Other discussions and parallel sessions throughout the conference included participation by experts in the field.
The theme of the ESADE Institute for Social Innovation’s 5th Annual Conference held in Barcelona on February 16th, 2012, was “Connecting sustainability and innovation. Promoting innovation to address social and environmental challenges”. The conference successfully brought together more than 350 participants..
The 5th Annual Conference served to jointly debate on how organisations can incorporate innovation and sustainability as part of their organisational identity and culture. Based on the conviction that this integration process can be a source of value-creation for both the organisation and society at large, conference participants debated on questions such as the role companies and NGOs should play in developing social innovation and the strategic planning tools which can help to find innovative and sustainable solutions, amongst many other issues.
Responsible leadership: Is CSR a leadership challenge?
“In times of crisis, responsible leadership is decisive, and CSR is, in particular, a leadership challenge”. With these words Ignasi Carreras, Director of ESADE’s Institute for Social Innovation inaugurated the institute’s 3rd Annual Conference held in November 2009.
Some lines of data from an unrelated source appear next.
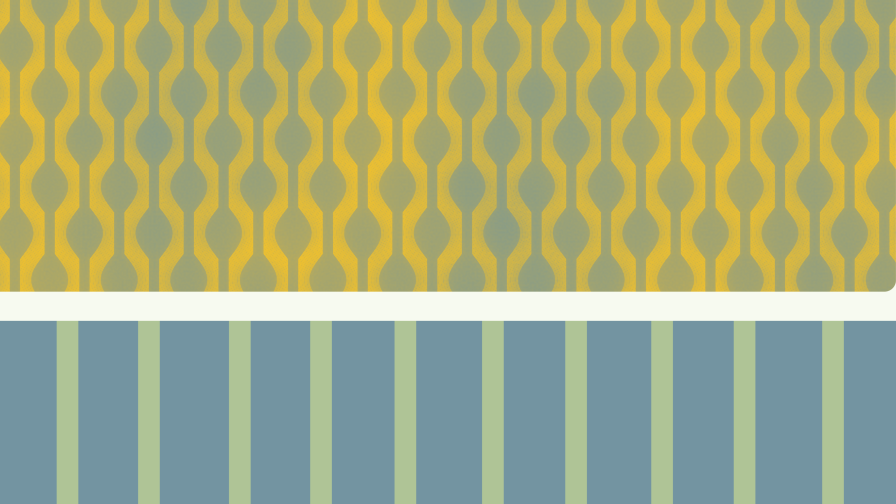
Reproduce this pattern procedurally as a Shadertoy shader.

```glsl
const float TAU = 6.2831853;

// Layout, in canvas heights
const float PANEL_BOTTOM = 0.4213;
const float BAND_BOTTOM = 0.3634;
const float CORNER_RADIUS = 0.023;
const float RIBBON_SPACING = 0.069;
const float RIBBON_START = 0.1331;
const float RIBBON_HALF_BOX = 0.0243;
const float RIBBON_SWING = 0.0225;
const float RIBBON_HALF_WIDTH = 0.0205;
const float WAVE_PERIOD = 0.185;
const float WAVE_TOP = 0.9074;
const float STRANDS = 4.0;
const float STRIPE_SPACING = 0.1685;
const float STRIPE_START = 0.1354;
const float STRIPE_HALF = 0.0215;

// Colours
const vec3 BLUE = vec3(0.45, 0.58, 0.63);
const vec3 SAGE = vec3(0.685, 0.77, 0.59);
const vec3 CREAM = vec3(0.97, 0.98, 0.94);
const vec3 TEAL = vec3(0.50, 0.60, 0.56);
const vec3 OLIVE = vec3(0.72, 0.67, 0.36);
const vec3 GOLD = vec3(0.95, 0.76, 0.17);

vec2 hashGradient(vec2 cell) {
    float h = fract(sin(dot(cell, vec2(127.1, 311.7))) * 43758.5);
    return vec2(cos(TAU * h), sin(TAU * h));
}

float gradientNoise(vec2 p) {
    vec2 i = floor(p), f = fract(p);
    vec2 w = f * f * (3.0 - 2.0 * f);
    vec2 e = vec2(1.0, 0.0);
    float a = dot(hashGradient(i), f);
    float b = dot(hashGradient(i + e.xy), f - e.xy);
    float c = dot(hashGradient(i + e.yx), f - e.yx);
    float d = dot(hashGradient(i + e.xx), f - e.xx);
    return mix(mix(a, b, w.x), mix(c, d, w.x), w.y);
}

float glow(vec2 p, vec2 centre, float size) {
    vec2 d = (p - centre) / size;
    return exp(-dot(d, d));
}

// Broad drift between cool and warm paper
float warmth(vec2 p) {
    float w = 0.52 + 0.24 * cos(TAU * (p.x - 0.05) / 0.66);
    w += 0.45 * glow(p, vec2(1.72, 0.66), 0.16);
    w += 0.45 * glow(p, vec2(0.47, 0.48), 0.13);
    w -= 0.12 * glow(p, vec2(0.53, 0.80), 0.14);
    return clamp(w + 0.35 * gradientNoise(p * 6.0), 0.0, 1.0);
}

vec3 ribbonPanel(vec2 p, float aa) {
    float index = floor((p.x - RIBBON_START) / RIBBON_SPACING + 0.5);
    float x = p.x - RIBBON_START - index * RIBBON_SPACING;
    float side = mod(index, 2.0) < 0.5 ? -1.0 : 1.0;
    float sway = side * cos(TAU * (p.y - WAVE_TOP) / WAVE_PERIOD);
    float wave = RIBBON_SWING * sway;

    // Wavy band cut flat at both sides of its column
    float left = max(wave - RIBBON_HALF_WIDTH, -RIBBON_HALF_BOX);
    float right = min(wave + RIBBON_HALF_WIDTH, RIBBON_HALF_BOX);
    float inside = min(x - left, right - x);
    float cover = smoothstep(-aa, aa, inside);

    // Fine strands follow the wave
    float across = (x - wave) / RIBBON_HALF_WIDTH;
    float strand = abs(fract(across * STRANDS) - 0.5);
    float groove = smoothstep(0.36, 0.5, strand);
    float shade = 0.76 + 0.24 * across * sway - 0.16 * groove;

    float warm = warmth(p);
    float grain = gradientNoise(p * 220.0);
    float halo = exp(-max(-inside, 0.0) / 0.012);
    float tint = 0.1 + 0.75 * warm + 0.18 * halo + 0.12 * grain;
    vec3 paper = mix(TEAL, OLIVE, clamp(tint, 0.0, 1.0));
    float ink = cover * clamp(shade * (0.55 + 0.6 * warm) + 0.08 * grain, 0.0, 1.0);
    return mix(paper, GOLD, ink);
}

vec3 stripePanel(vec2 p, float aa) {
    float index = floor((p.x - STRIPE_START) / STRIPE_SPACING + 0.5);
    // Slightly uneven stripe placement
    float drift = -0.0025 - 0.003 * sin(1.885 * index + 0.26)
                + 0.0037 * cos(2.513 * index + 1.06);
    float x = p.x - STRIPE_START - index * STRIPE_SPACING - drift;
    return mix(BLUE, SAGE, smoothstep(aa, -aa, abs(x) - STRIPE_HALF));
}

void mainImage(out vec4 fragColor, in vec2 fragCoord) {
    vec2 p = fragCoord / iResolution.y;
    float aa = 0.7 / iResolution.y;
    float width = iResolution.x / iResolution.y;

    vec3 colour = mix(stripePanel(p, aa), CREAM, smoothstep(-aa, aa, p.y - BAND_BOTTOM));

    // Upper panel with a rounded lower right corner
    vec2 q = vec2(p.x - width, PANEL_BOTTOM - p.y) + CORNER_RADIUS;
    float edge = length(max(q, 0.0)) + min(max(q.x, q.y), 0.0) - CORNER_RADIUS;
    colour = mix(colour, ribbonPanel(p, aa), smoothstep(aa, -aa, edge));

    fragColor = vec4(colour, 1.0);
}
```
"Responsible leadership not only consists of maximising profits but, also, creating social and environmental value. In the global competition to find clients and talent, responsible leadership is about generating trust and building responsible relations with different stakeholders in the business community and in society."
Ignasi Carreras argued that this responsible leadership was essential to avoid repeating the types of practices which had led to the current crisis. On the one hand, the most visible side of responsible leadership implies being committed to society, with actions through NGOs, etc. But, in addition to these, responsible leaders are those that want to go even further, talking about responsibility as a different way of leading their companies. These are clearly transformative leaders.
This edition of the Annual Conference was held in Madrid and in Barcelona, on November 19th and 26th, respectively. Their structure was the same, featuring a keynote speaker and a roundtable discussion with distinguished experts in the field.